Saved entries —
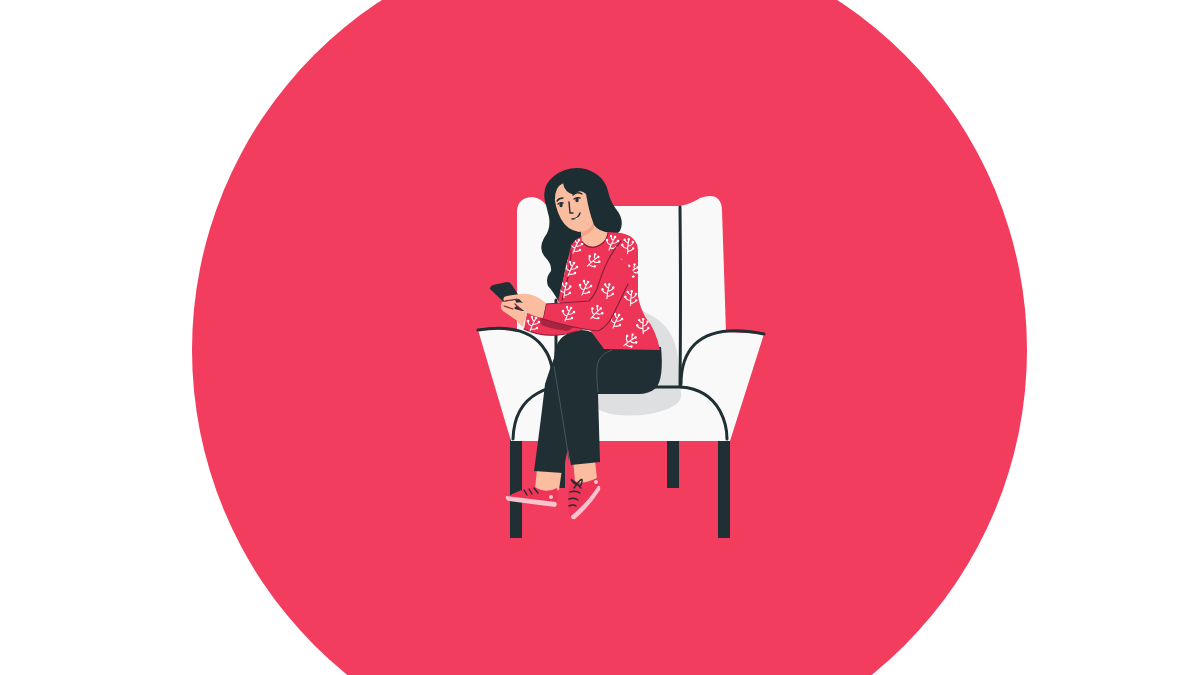
<!DOCTYPE html>
<html lang="en">
<head>
<meta charset="utf-8">
<title>Woman with a phone in an armchair</title>
<style>
:root {
  --paper: #ffffff;
  --pink: #f23d5f;
  --sweater: #ee3558;
  --ink: #1f2f33;
  --hair: #1d2e32;
  --chair: #f9f9f9;
  --shadow: #dedfe0;
  --skin: #fbbd9f;
  --skin-shade: #f3a488;
  --sole: #fbc3cb;
  --line: #8f1f3a;
}
html, body { margin: 0; height: 100%; overflow: hidden; background: var(--paper); }
.scene { display: block; width: 1200px; height: 675px; }
.backdrop { fill: var(--pink); }
.leg, .trousers, .hair, .phone { fill: var(--ink); }
.hair { fill: var(--hair); }
.upholstery { fill: var(--chair); }
.cast { fill: var(--shadow); }
.seam { fill: none; stroke: var(--ink); stroke-width: 3; stroke-linecap: round; }
.skin { fill: var(--skin); }
.skin-shade { fill: var(--skin-shade); }
.sweater { fill: var(--sweater); }
.fold { fill: none; stroke: var(--line); stroke-width: 1.2; stroke-linecap: round; }
.crease { fill: none; stroke: #46575b; stroke-width: 1; }
.feature { fill: none; stroke: var(--ink); stroke-width: 1.4; stroke-linecap: round; stroke-linejoin: round; }
.eye { fill: var(--ink); }
.sprig { fill: none; stroke: var(--chair); stroke-width: 1.1; stroke-linecap: round; }
.berry { fill: var(--chair); }
.shoe { fill: var(--sweater); }
.sole { fill: var(--sole); }
</style>
</head>
<body>
<svg class="scene" viewBox="0 0 1200 675" role="img" aria-label="A woman sitting in a white armchair, looking at her phone">
  <defs>
    <g id="sprig">
      <path class="sprig" d="M-3 7Q-1 1 3 -6M-1 2Q-5 1 -5 -3M0 0Q4 1 6 -2M1 -3Q-1 -4 -1 -7M-2 5Q2 6 4 4"/>
      <g class="berry">
        <circle cx="3" cy="-6" r="1.3"/><circle cx="-5" cy="-3" r="1.3"/><circle cx="6" cy="-2" r="1.3"/><circle cx="-1" cy="-7" r="1.2"/><circle cx="4" cy="4" r="1.2"/>
      </g>
    </g>
    <clipPath id="sweater-area">
      <path d="M581 237Q572 240 570 250L558 301L590 330L604 349L660 350Q656 330 646 318Q640 308 638 296V250Q637 236 621 233L607 232Q594 240 581 237Z"/>
    </clipPath>
  </defs>

  <circle class="backdrop" cx="609.5" cy="350" r="417.5"/>

  <g id="armchair">
    <g class="leg">
      <rect x="667" y="438" width="12" height="50"/>
      <rect x="553" y="438" width="12" height="50"/>
      <rect x="510" y="438" width="12" height="100"/>
      <rect x="718" y="438" width="12" height="100"/>
    </g>
    <path class="upholstery" d="M517 332V211Q518 197 533 197Q541 198 547 206H680Q693 203 700 198Q721 191 722 210L726 332L764 334L730 441H511L478 330Q497 328 517 332Z"/>
    <path class="cast" d="M640 310Q672 322 677 352Q680 372 680 386L681 393Q684 407 650 414Q612 419 596 408V386H655Z"/>
    <path class="seam" d="M680 207Q681 300 680 386M556 300V386M600 387H681"/>
    <path class="seam" d="M478 330Q528 322 545 350Q553 361 554 386M764 334Q716 324 695 344Q681 358 681 384M513 439Q514 406 538 393Q548 387 562 387M681 387Q708 389 720 411Q727 424 727 439"/>
  </g>

  <g id="woman">
    <path class="hair" d="M546 205Q540 187 554 176Q568 165 586 169Q604 175 608 191Q610 201 616 209Q625 220 620 231L612 238L578 242Q569 252 566 266L559 302Q552 290 548 286Q545 278 551 271Q552 264 545 257Q538 249 544 238Q551 229 549 217Z"/>

    <g id="far-leg">
      <path class="skin" d="M537 469L535 489Q546 497 559 490L562 469Z"/>
      <path class="trousers" d="M557 350Q550 368 545 384Q541 420 534 471L563 473L578 395L600 355Z"/>
    </g>
    <g id="far-shoe">
      <path class="shoe" d="M507 498Q513 491 535 487Q546 494 557 488Q560 498 556 504Z"/>
      <path class="sole" d="M506 496Q530 499 556 502Q558 505 555 507L509 501Q505 500 506 496Z"/>
      <path class="feature" d="M524 490L527 495M529 489L532 494M534 488L538 493"/>
      <circle class="sole" cx="551" cy="497" r="2"/>
    </g>
    <g id="near-leg">
      <path class="skin" d="M573 460L575 481Q586 486 597 479L595 460Z"/>
      <path class="trousers" d="M604 346L661 347Q664 378 656 388Q649 394 638 394H598L600 462L571 465Q566 440 561 408Q552 368 555 350Q559 333 580 330Q598 330 604 346Z"/>
      <path class="crease" d="M554 366Q563 420 569 460M598 392Q595 366 599 360Q603 353 612 350"/>
    </g>
    <g id="near-shoe">
      <path class="shoe" d="M570 517Q566 501 570 483Q583 485 597 478Q601 484 599 489Z"/>
      <path class="sole" d="M598 486Q601 485 600 490Q590 506 575 519Q571 520 571 516Q587 503 598 486Z"/>
      <path class="feature" d="M570 492Q576 490 580 493M569 499Q574 497 578 500M569 506Q573 504 576 506M577 484Q569 477 572 481T577 484Q583 476 582 482T577 484L574 488M577 484L581 488"/>
      <circle class="sole" cx="596" cy="482" r="2"/>
    </g>

    <g id="far-arm">
      <path class="sweater" d="M527 313L524 329Q540 337 560 335L590 328L580 314Z"/>
      <path class="fold" d="M524 329Q542 338 566 334L577 331"/>
      <path fill="#a82440" d="M540 318L574 327L568 331Q548 329 540 324Z"/>
      <path class="skin" d="M527 313L523 327Q516 322 516 318L503 311Q499 307 502 302L515 303Z"/>
    </g>

    <g id="torso">
      <path class="sweater" d="M581 237Q572 240 570 250L558 301L590 330L604 349L660 350Q656 330 646 318Q640 308 638 296V250Q637 236 621 233L607 232Q594 240 581 237Z"/>
      <path class="skin" d="M580 226L582 241Q590 250 599 245Q607 240 608 233L596 227L593 210Z"/>
      <path class="skin-shade" d="M581 232Q590 230 594 222L594 228Q589 235 582 236Z"/>
      <path class="fold" d="M571 250Q571 272 562 300M582 242Q590 251 600 245Q607 241 608 233"/>
      <g clip-path="url(#sweater-area)">
        <use href="#sprig" x="576" y="246"/>
        <use href="#sprig" transform="translate(593 261) rotate(25)"/>
        <use href="#sprig" x="612" y="243"/>
        <use href="#sprig" transform="translate(628 246) rotate(-20)"/>
        <use href="#sprig" x="618" y="266"/>
        <use href="#sprig" transform="translate(632 271) rotate(30)"/>
        <use href="#sprig" x="571" y="269"/>
        <use href="#sprig" x="585" y="288"/>
        <use href="#sprig" transform="translate(565 290) rotate(-15)"/>
        <use href="#sprig" transform="translate(631 298) rotate(-20)"/>
        <use href="#sprig" x="616" y="321"/>
        <use href="#sprig" transform="translate(643 326) rotate(-25)"/>
        <use href="#sprig" transform="translate(630 341) rotate(30)"/>
      </g>
    </g>

    <g id="near-arm">
      <path class="sweater" d="M612 250Q604 268 599 283L590 301L546 304L543 319Q575 328 597 331Q606 329 612 318L634 272Z"/>
      <path class="fold" d="M621 241Q607 257 599 283Q596 294 589 301L546 304L543 319Q572 328 598 331Q607 327 613 315L628 284"/>
      <use href="#sprig" x="568" y="314"/>
      <use href="#sprig" transform="translate(596 313) rotate(20)"/>
      <use href="#sprig" transform="translate(608 291) rotate(-15)"/>
      <use href="#sprig" x="533" y="324"/>
    </g>

    <g id="hands-and-phone">
      <path class="phone" d="M490 289Q490 286 493 285L507 282Q510 282 512 285L526 307Q526 310 523 311L510 308Z"/>
      <path class="skin" d="M546 303L543 318Q531 316 523 310L515 304Q518 301 523 303L519 299L504 301Q502 297 507 296L520 294Q533 292 546 303Z"/>
      <path class="skin" d="M502 302L515 300L518 305L514 308L523 316L519 322L503 311Z"/>
      <path class="fold" d="M515 304L521 310M504 306L513 309M505 301L517 299"/>
    </g>

    <g id="head">
      <path class="skin" d="M554 193Q557 183 569 182L588 191Q594 202 594 216Q592 230 579 232Q567 230 561 219Q555 208 554 193Z"/>
      <path class="hair" d="M552 200Q551 181 567 175Q590 170 601 188Q607 201 612 210Q622 223 612 232Q600 233 594 225Q589 212 586 194Q580 188 574 195Q564 192 563 183Q555 187 555 199Z"/>
      <path class="feature" d="M557 201Q559 198 563 198M573 195Q577 191 582 194M569 202L570 213L573 213M572 219Q578 219 580 213"/>
      <ellipse class="eye" cx="561" cy="205" rx="1.7" ry="2.2"/>
      <ellipse class="eye" cx="577" cy="200" rx="1.7" ry="2.2"/>
      <path class="feature" d="M558 204Q560 202 563 203M574 199Q577 197 580 198"/>
      <path fill="#ffffff" d="M574 219Q578 218 579 215L577 219Z"/>
    </g>
  </g>
</svg>
</body>
</html>
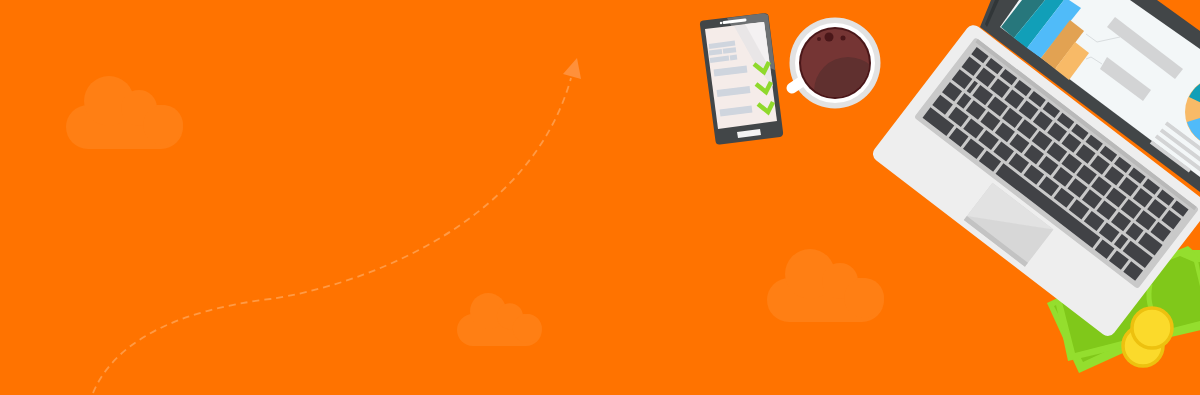
<!DOCTYPE html>
<html lang="en">
<head>
<meta charset="utf-8">
<title>Business banner</title>
<style>
:root{
  --orange:#ff7300;--cloud:#ff7f14;--trail:#ff9a45;--arrow:#ff903a;
  --dark:#424648;--key:#414246;--shell:#eeeeee;--tray:#c9c9c9;--paper:#f3f7f8;--strip:#d3d4d5;
  --teal-dark:#27777c;--teal:#119fb8;--blue:#50bbf9;--amber-dark:#e2a252;--amber:#f8ba67;
  --note:#94de2e;--note-dark:#80c81a;--coin:#fbda2b;--coin-rim:#edc10f;
  --line:#cfd5de;--tick:#8fd92c;--coffee:#753534;--coffee-dark:#60302f;--coffee-rim:#4a1719;
}
*{margin:0;padding:0}
html,body{width:1200px;height:395px;overflow:hidden;background:var(--orange)}
.banner{position:relative;width:1200px;height:395px;overflow:hidden}
.banner svg{display:block}
.cloud{fill:var(--cloud)}
.trail{fill:none;stroke:var(--trail);stroke-width:1.8;stroke-dasharray:7 5}
.arrow{fill:var(--arrow)}
.dark{fill:var(--dark)}
.note{fill:var(--note)}
.note-face{fill:var(--note-dark)}
.coin{fill:var(--coin);stroke:var(--coin-rim);stroke-width:3.5}
.shell{fill:var(--shell)}
.tray{fill:var(--tray)}
.keys{fill:none;stroke:var(--key);stroke-width:13}
.strip{fill:var(--strip)}
.lines{fill:none;stroke:var(--strip);stroke-width:4}
.links{fill:none;stroke:#d9dddf;stroke-width:1}
.row{fill:none;stroke:var(--line);stroke-width:7}
.row-small{fill:none;stroke:var(--line);stroke-width:5}
.tick{fill:none;stroke:var(--tick);stroke-width:4.5}
</style>
</head>
<body>
<main class="banner">
<svg width="1200" height="395" viewBox="0 0 1200 395" role="img" aria-label="Desk with a phone, a coffee cup, a laptop with charts, banknotes and coins beside a rising dashed arrow">
  <defs>
    <g id="cloud">
      <rect y="29" width="117" height="44" rx="22"/>
      <circle cx="43" cy="25" r="25"/>
      <circle cx="73" cy="32" r="18"/>
      <circle cx="97" cy="49" r="20"/>
    </g>
    <clipPath id="coffee-clip"><circle cx="835" cy="63" r="34"/></clipPath>
  </defs>

  <g class="cloud">
    <use href="#cloud" x="66" y="76"/>
    <use href="#cloud" x="767" y="249"/>
    <use href="#cloud" transform="translate(457 293) scale(.725)"/>
  </g>

  <path class="trail" d="M93 393C115 340 180 310 270 299C360 286 530 225 571 78"/>
  <polygon class="arrow" points="577,58 581,79 563,74"/>

  <g id="phone">
    <path class="dark" d="M703 20.500L764 13.200Q768 13 768.500 16L783 132Q783.500 136 780 137L720 144.500Q716 145 715.500 141L700 25Q699.500 21 703 20.500Z"/>
    <polygon points="727,18 764,13.200 768,15 775,70 750,60" fill="#6d7072"/>
    <polygon points="705,29 764,22 777,121 718,129" fill="#f5ece9"/>
    <polygon points="734,26 764,22 773,87 757,67" fill="#e9e6e7"/>
    <polygon points="745,24 764,22 770,69" fill="#f4f1f2"/>
    <path d="M724 22.500L745 20" stroke="#fff" stroke-width="3" stroke-linecap="round"/>
    <circle cx="721" cy="23" r="1.200" fill="#fff"/>
    <polygon points="737,132 760,129 761,135 738,138" fill="#f3f3f3"/>
    <g class="row-small">
      <path d="M709 46.500L735 43"/>
      <path d="M709 53L722 51.500M723 51.300L736 49.700"/>
      <path d="M710 60.500L729 58M730 57.900L737 57"/>
    </g>
    <g class="row">
      <path d="M714 73L747 69M717 93.500L750 89.500M720 113L752 109"/>
    </g>
    <g class="tick">
      <path id="tick" d="M754 64L764 72L769 62"/>
      <use href="#tick" x="2" y="20"/>
      <use href="#tick" x="4" y="40"/>
    </g>
  </g>

  <g id="coffee-cup">
    <circle cx="835" cy="63" r="45.500" fill="#e2e2e2"/>
    <path d="M792 88L810 76" stroke="#fff" stroke-width="11" stroke-linecap="round"/>
    <circle cx="835" cy="63" r="40" fill="#fff"/>
    <circle cx="835" cy="63" r="36" fill="var(--coffee-rim)"/>
    <circle cx="835" cy="63" r="34" fill="var(--coffee)"/>
    <circle cx="848" cy="91" r="34" fill="var(--coffee-dark)" clip-path="url(#coffee-clip)"/>
    <g fill="var(--coffee-rim)">
      <circle cx="829" cy="37" r="4.500"/>
      <circle cx="843" cy="38" r="2.500"/>
      <circle cx="819" cy="39" r="2"/>
    </g>
  </g>

  <g id="money">
    <polygon class="note" points="1047,303 1160,250 1200,250 1200,318 1079,373"/>
    <polygon class="note-face" points="1054,306 1160,262 1200,262 1200,308 1083,362"/>
    <polygon class="note" points="1055,300 1188,246 1197,254 1210,328 1068,361"/>
    <polygon class="note-face" points="1062,302 1180,256 1194,262 1208,319 1075,353"/>
    <path d="M1150 284Q1146 306 1157 318" fill="none" stroke="var(--note)" stroke-width="5"/>
    <circle class="coin" cx="1143" cy="346" r="20"/>
    <circle class="coin" cx="1152" cy="328" r="20"/>
  </g>

  <g id="laptop-screen">
    <polygon class="dark" points="980,27 991,0 1157,0 1200,31 1200,192"/>
    <polygon points="985,24 995,0 999,0 987,27" fill="#313638"/>
    <polygon points="1000,27 1019,0 1130,0 1200,49 1200,177" fill="var(--paper)"/>
    <polygon points="1001,27 1022,0 1045,0 1014,38" fill="var(--teal-dark)"/>
    <polygon points="1014,38 1045,0 1064,0 1027,48" fill="var(--teal)"/>
    <polygon points="1027,48 1064,0 1069,0 1081,8 1041,58" fill="var(--blue)"/>
    <polygon points="1041,58 1070,20 1084,31 1055,69" fill="var(--amber-dark)"/>
    <polygon points="1055,69 1075,42 1089,53 1069,80" fill="var(--amber)"/>
    <polyline class="links" points="1086,34 1097,42 1120,37"/>
    <polyline class="links" points="1086,59 1091,57 1102,64"/>
    <polygon class="strip" points="1115,17 1183,69 1175,79 1107,27"/>
    <polygon class="strip" points="1107,57 1151,90 1143,101 1100,69"/>
    <circle cx="1220" cy="112" r="35" fill="var(--amber)"/>
    <path d="M1220 112L1189 97A35 35 0 0 1 1220 77Z" fill="var(--teal)"/>
    <path d="M1220 112L1187 122A35 35 0 0 0 1220 147Z" fill="var(--blue)"/>
    <path class="lines" d="M1166 123L1210 156M1161 130L1205 163M1156 136L1204 172M1151 142L1190 171"/>
  </g>

  <g id="laptop-base" transform="translate(972 22) rotate(37.500)">
    <rect class="shell" width="302" height="168" rx="8"/>
    <rect class="tray" x="12" y="10" width="282" height="101" rx="3"/>
    <rect x="15" y="10" width="276" height="4" fill="#b9b9b9"/>
    <g class="keys">
      <path d="M19 21.500H287" stroke-width="9" stroke-dasharray="15 3"/>
      <path d="M19 35.500H287" stroke-dasharray="15 3"/>
      <path d="M19 51.500H42M45 51.500H287" stroke-dasharray="16 2.700"/>
      <path d="M19 67.500H46M49 67.500H263" stroke-dasharray="15.300 3"/>
      <path d="M266 67.500H287"/>
      <path d="M19 83.500H36M39 83.500H256" stroke-dasharray="16 3"/>
      <path d="M259 83.500H287"/>
      <path d="M19 99.500H49M52 99.500H67M70 99.500H87M90 99.500H108M111 99.500H233M236 99.500H251M254 99.500H269M272 99.500H287"/>
    </g>
    <g id="touchpad">
      <rect x="114" y="115" width="77" height="47" fill="#d7d7d7"/>
      <polygon points="114,115 191,115 114,157" fill="#e2e2e2"/>
      <rect x="114" y="157" width="77" height="5" fill="#c3c3c3"/>
    </g>
  </g>
</svg>
</main>
</body>
</html>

Try it —
Skip every picture and return the lines above from the top through the one that contains "none; stroke: #46575b;".

Exercise solution —
<!DOCTYPE html>
<html lang="en">
<head>
<meta charset="utf-8">
<title>Woman with a phone in an armchair</title>
<style>
:root {
  --paper: #ffffff;
  --pink: #f23d5f;
  --sweater: #ee3558;
  --ink: #1f2f33;
  --hair: #1d2e32;
  --chair: #f9f9f9;
  --shadow: #dedfe0;
  --skin: #fbbd9f;
  --skin-shade: #f3a488;
  --sole: #fbc3cb;
  --line: #8f1f3a;
}
html, body { margin: 0; height: 100%; overflow: hidden; background: var(--paper); }
.scene { display: block; width: 1200px; height: 675px; }
.backdrop { fill: var(--pink); }
.leg, .trousers, .hair, .phone { fill: var(--ink); }
.hair { fill: var(--hair); }
.upholstery { fill: var(--chair); }
.cast { fill: var(--shadow); }
.seam { fill: none; stroke: var(--ink); stroke-width: 3; stroke-linecap: round; }
.skin { fill: var(--skin); }
.skin-shade { fill: var(--skin-shade); }
.sweater { fill: var(--sweater); }
.fold { fill: none; stroke: var(--line); stroke-width: 1.2; stroke-linecap: round; }
.crease { fill: none; stroke: #46575b; stroke-width: 1; }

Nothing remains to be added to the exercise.